* Requirement *
Work through the data below and copy out every line where "angle" is found.

* Records shown *

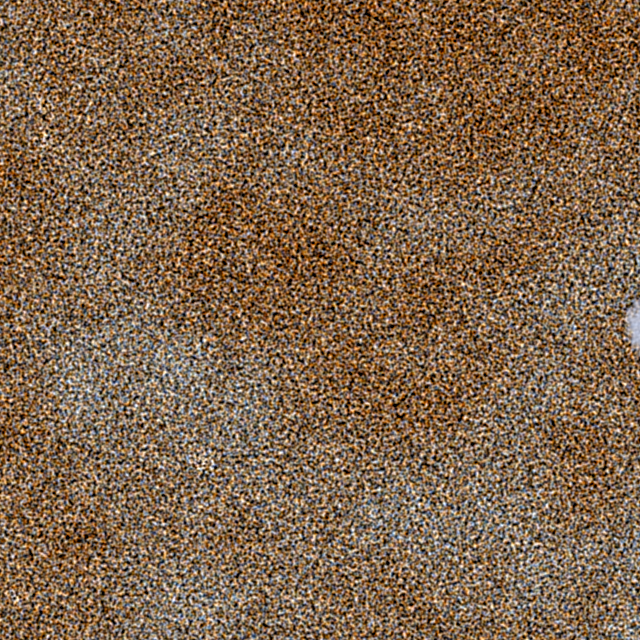
Reproduce this texture procedurally as a WebGL 1 fragment shader.

```glsl
precision highp float;
// Fine, gritty brown grain: dark, tan, golden and slate-grey specks.
// Gradient noise drives lightness and warmth separately; slow noise drifts
// both into rusty and greyish regions, with faint sparkles and a pale chip.

uniform vec2 u_resolution;

const vec3 WARM_AXIS = vec3(0.37, -0.05, -0.62);  // slate grey to gold
const vec3 RUST_AXIS = vec3(0.50, -0.30, 0.10);   // yellow to red-brown
const vec3 CHIP_COLOR = vec3(0.74, 0.77, 0.86);

vec2 hash22(vec2 p) {
  vec3 q = fract(p.xyx * vec3(0.1031, 0.1030, 0.0973));
  q += dot(q, q.yzx + 33.33);
  return fract((q.xx + q.yz) * q.zy);
}

vec2 gradientAt(vec2 cell) {
  float angle = 6.28318 * hash22(cell).x;
  return vec2(cos(angle), sin(angle));
}

float gradientNoise(vec2 p) {
  vec2 i = floor(p);
  vec2 f = p - i;
  vec2 u = f * f * f * (f * (f * 6.0 - 15.0) + 10.0);
  vec2 e = vec2(1.0, 0.0);
  float a = dot(gradientAt(i), f);
  float b = dot(gradientAt(i + e.xy), f - e.xy);
  float c = dot(gradientAt(i + e.yx), f - e.yx);
  float d = dot(gradientAt(i + e.xx), f - e.xx);
  return mix(mix(a, b, u.x), mix(c, d, u.x), u.y);
}

vec2 rotate(vec2 p, float angle) {
  float c = cos(angle);
  float s = sin(angle);
  return vec2(c * p.x - s * p.y, s * p.x + c * p.y);
}

// Two layers turned against each other, so no lattice shows.
float grain(vec2 uv, float frequency, float seed) {
  vec2 offset = vec2(seed * 17.3 + 300.0, seed * 31.7 + 300.0);
  float coarse = gradientNoise(rotate(uv, 0.4) * frequency + offset);
  float fine = gradientNoise(rotate(uv, 1.3) * frequency * 1.37 + offset.yx + 90.0);
  return coarse + fine;
}

// Slow drift between grey and rusty regions, rustier towards the top.
float regionWarmth(vec2 uv) {
  return 0.6 * grain(uv, 2.6, 5.0) + 0.4 * grain(uv, 8.0, 6.0)
       + 0.3 * (uv.y - 0.5);
}

// Mottling between the size of the regions and that of the grains.
float mottle(vec2 uv) {
  return 0.5 * grain(uv, 15.0, 7.0) + 0.6 * grain(uv, 34.0, 8.0)
       + 1.2 * grain(uv, 72.0, 9.0);
}

// Sparse soft clusters of brighter grains.
float sparkles(vec2 uv) {
  float sum = 0.0;
  for (int i = 0; i < 7; i++) {
    vec2 shape = hash22(vec2(float(i) * 7.0 + 3.0, 41.0));
    vec2 center = hash22(vec2(float(i) * 13.0 + 5.0, 19.0));
    vec2 d = (uv - center) / mix(0.009, 0.02, shape.x);
    sum += mix(0.4, 1.0, shape.y) * exp(-dot(d, d));
  }
  return sum;
}

float ellipseMask(vec2 uv, vec2 center, vec2 radii, float wobble) {
  float d = length((uv - center) / radii) + wobble;
  return 1.0 - smoothstep(0.5, 1.15, d);
}

vec3 grainColor(float lightness, float warmth, float rust) {
  float chroma = smoothstep(-0.15, 0.32, lightness);
  return vec3(lightness) + chroma * (warmth * WARM_AXIS + rust * RUST_AXIS);
}

void main() {
  vec2 uv = gl_FragCoord.xy / u_resolution;
  float region = regionWarmth(uv);
  float speck = grain(uv, 152.0, 1.0);

  // Lightness, warmth and hue of each grain
  float lightness = 0.41 + 0.54 * speck + 0.10 * mottle(uv) - 0.13 * region;
  lightness += sparkles(uv) * (0.18 + 0.25 * speck);
  float warmth = 0.21 + 0.44 * grain(uv, 118.0, 2.0) + 0.19 * region;
  float rust = 0.03 + 0.09 * grain(uv, 95.0, 3.0) + 0.04 * region;
  vec3 color = grainColor(lightness, warmth, rust);

  // Pale chip at the right edge
  float chip = ellipseMask(uv, vec2(1.005, 0.49), vec2(0.028, 0.045),
                           0.3 * grain(uv, 60.0, 4.0));
  color = mix(color, CHIP_COLOR + 0.06 * speck, 0.92 * chip);

  gl_FragColor = vec4(clamp(color, 0.0, 1.0), 1.0);
}
```
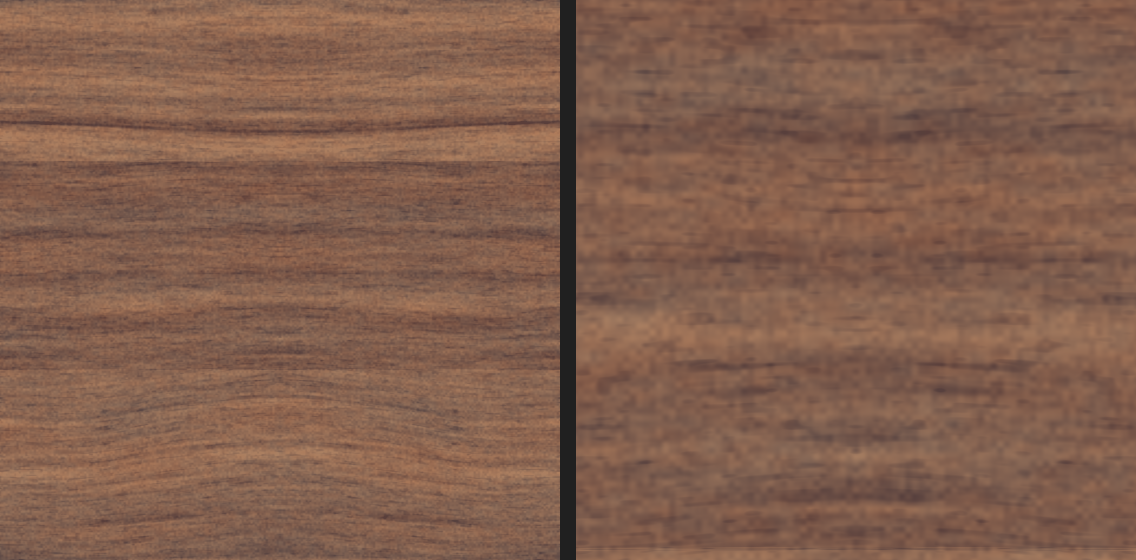
Left, the full canvas; right, a detail of the centre.
Reproduce this texture procedurally as a Shadertoy shader.

```glsl
const float TAU = 6.28318;
const vec3 SHADOW_BROWN = vec3(0.405, 0.294, 0.262);
const vec3 LIGHT_BROWN = vec3(0.650, 0.474, 0.359);
const vec3 RED_TINT = vec3(0.018, -0.020, -0.032);

float hash(vec2 p) {
    return fract(sin(dot(p, vec2(127.1, 311.7))) * 43758.5);
}

// Value noise that wraps over the unit square
float noise(vec2 uv, vec2 cells) {
    vec2 p = uv * cells;
    vec2 cell = floor(p);
    vec2 f = fract(p);
    f = f * f * (3.0 - 2.0 * f);
    vec2 a = mod(cell, cells);
    vec2 b = mod(cell + 1.0, cells);
    return mix(mix(hash(a), hash(vec2(b.x, a.y)), f.x),
               mix(hash(vec2(a.x, b.y)), hash(b), f.x), f.y);
}

float signedNoise(vec2 uv, vec2 cells) {
    return noise(uv, cells) - 0.5;
}

// Soft horizontal line, repeating once per tile
float vein(float height, float center, float width) {
    float d = (fract(height - center + 0.5) - 0.5) / width;
    return exp(-d * d);
}

// 1 inside the dark middle plank, 0 outside
float darkPlank(float y, float bottom, float top, float blur) {
    return smoothstep(bottom - blur, bottom + blur, y)
         * (1.0 - smoothstep(top - blur, top + blur, y));
}

// Mirrored grain coordinates: sagging above, arching below
vec2 grainCoords(vec2 uv, float plank) {
    float across = abs(uv.x - 0.5) * 2.0;
    float height = uv.y < 0.5 ? uv.y + 1.0 : uv.y;
    float bend = mix(-0.016, 0.036, smoothstep(0.84, 1.18, height));
    bend = mix(bend, 0.008, plank);
    height -= bend * (0.5 - 0.5 * cos(TAU * uv.x));
    height += 0.010 * signedNoise(vec2(across, height), vec2(3.0, 9.0));
    return vec2(across, height);
}

// Layered bands, from broad stripes to thin fibres
float grainBands(vec2 grain) {
    return 0.28 * signedNoise(grain, vec2(1.0, 11.0))
         + 0.36 * signedNoise(grain, vec2(1.0, 33.0))
         + 0.34 * signedNoise(grain, vec2(2.0, 83.0))
         + 0.38 * signedNoise(grain, vec2(8.0, 190.0));
}

// Short dark dashes along the grain
float pores(vec2 grain, vec2 cells) {
    return smoothstep(0.68, 0.96, noise(grain, cells));
}

float darkVeins(vec2 grain) {
    float strength = 0.65 + 0.5 * noise(grain, vec2(4.0, 7.0));
    float lines = 0.62 * vein(grain.y, 0.779, 0.0030)
                + 0.20 * vein(grain.y, 0.783, 0.010)
                + 0.32 * vein(grain.y, 0.251, 0.0040)
                + 0.34 * vein(grain.y, 0.060, 0.0060)
                + 0.26 * vein(grain.y, 0.895, 0.022)
                + 0.20 * vein(grain.y, 0.362, 0.016);
    return lines * strength;
}

void mainImage(out vec4 fragColor, in vec2 fragCoord) {
    vec2 uv = fragCoord / iResolution.xy;
    float plank = darkPlank(uv.y, 0.340, 0.712, 0.0015);
    vec2 grain = grainCoords(uv, plank);

    // Tone from plank, grain and marks
    float tone = mix(0.76, 0.39, plank) + grainBands(grain);
    tone -= darkVeins(grain);
    tone -= 0.24 * pores(grain, vec2(16.0, 220.0));
    tone -= 0.22 * pores(grain, vec2(40.0, 256.0));

    // Fine surface speckle
    tone += 0.36 * signedNoise(uv, vec2(256.0));
    tone += 0.18 * signedNoise(uv, vec2(120.0, 250.0));

    // Warm and greyish streaks
    float warmth = signedNoise(grain, vec2(2.0, 23.0))
                 + 0.7 * signedNoise(uv, vec2(70.0, 130.0));
    vec3 color = mix(SHADOW_BROWN, LIGHT_BROWN, clamp(tone, -0.25, 1.1));
    fragColor = vec4(color + RED_TINT * warmth, 1.0);
}
```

* Response area *
  float angle = 6.28318 * hash22(cell).x;
  return vec2(cos(angle), sin(angle));
vec2 rotate(vec2 p, float angle) {
  float c = cos(angle);
  float s = sin(angle);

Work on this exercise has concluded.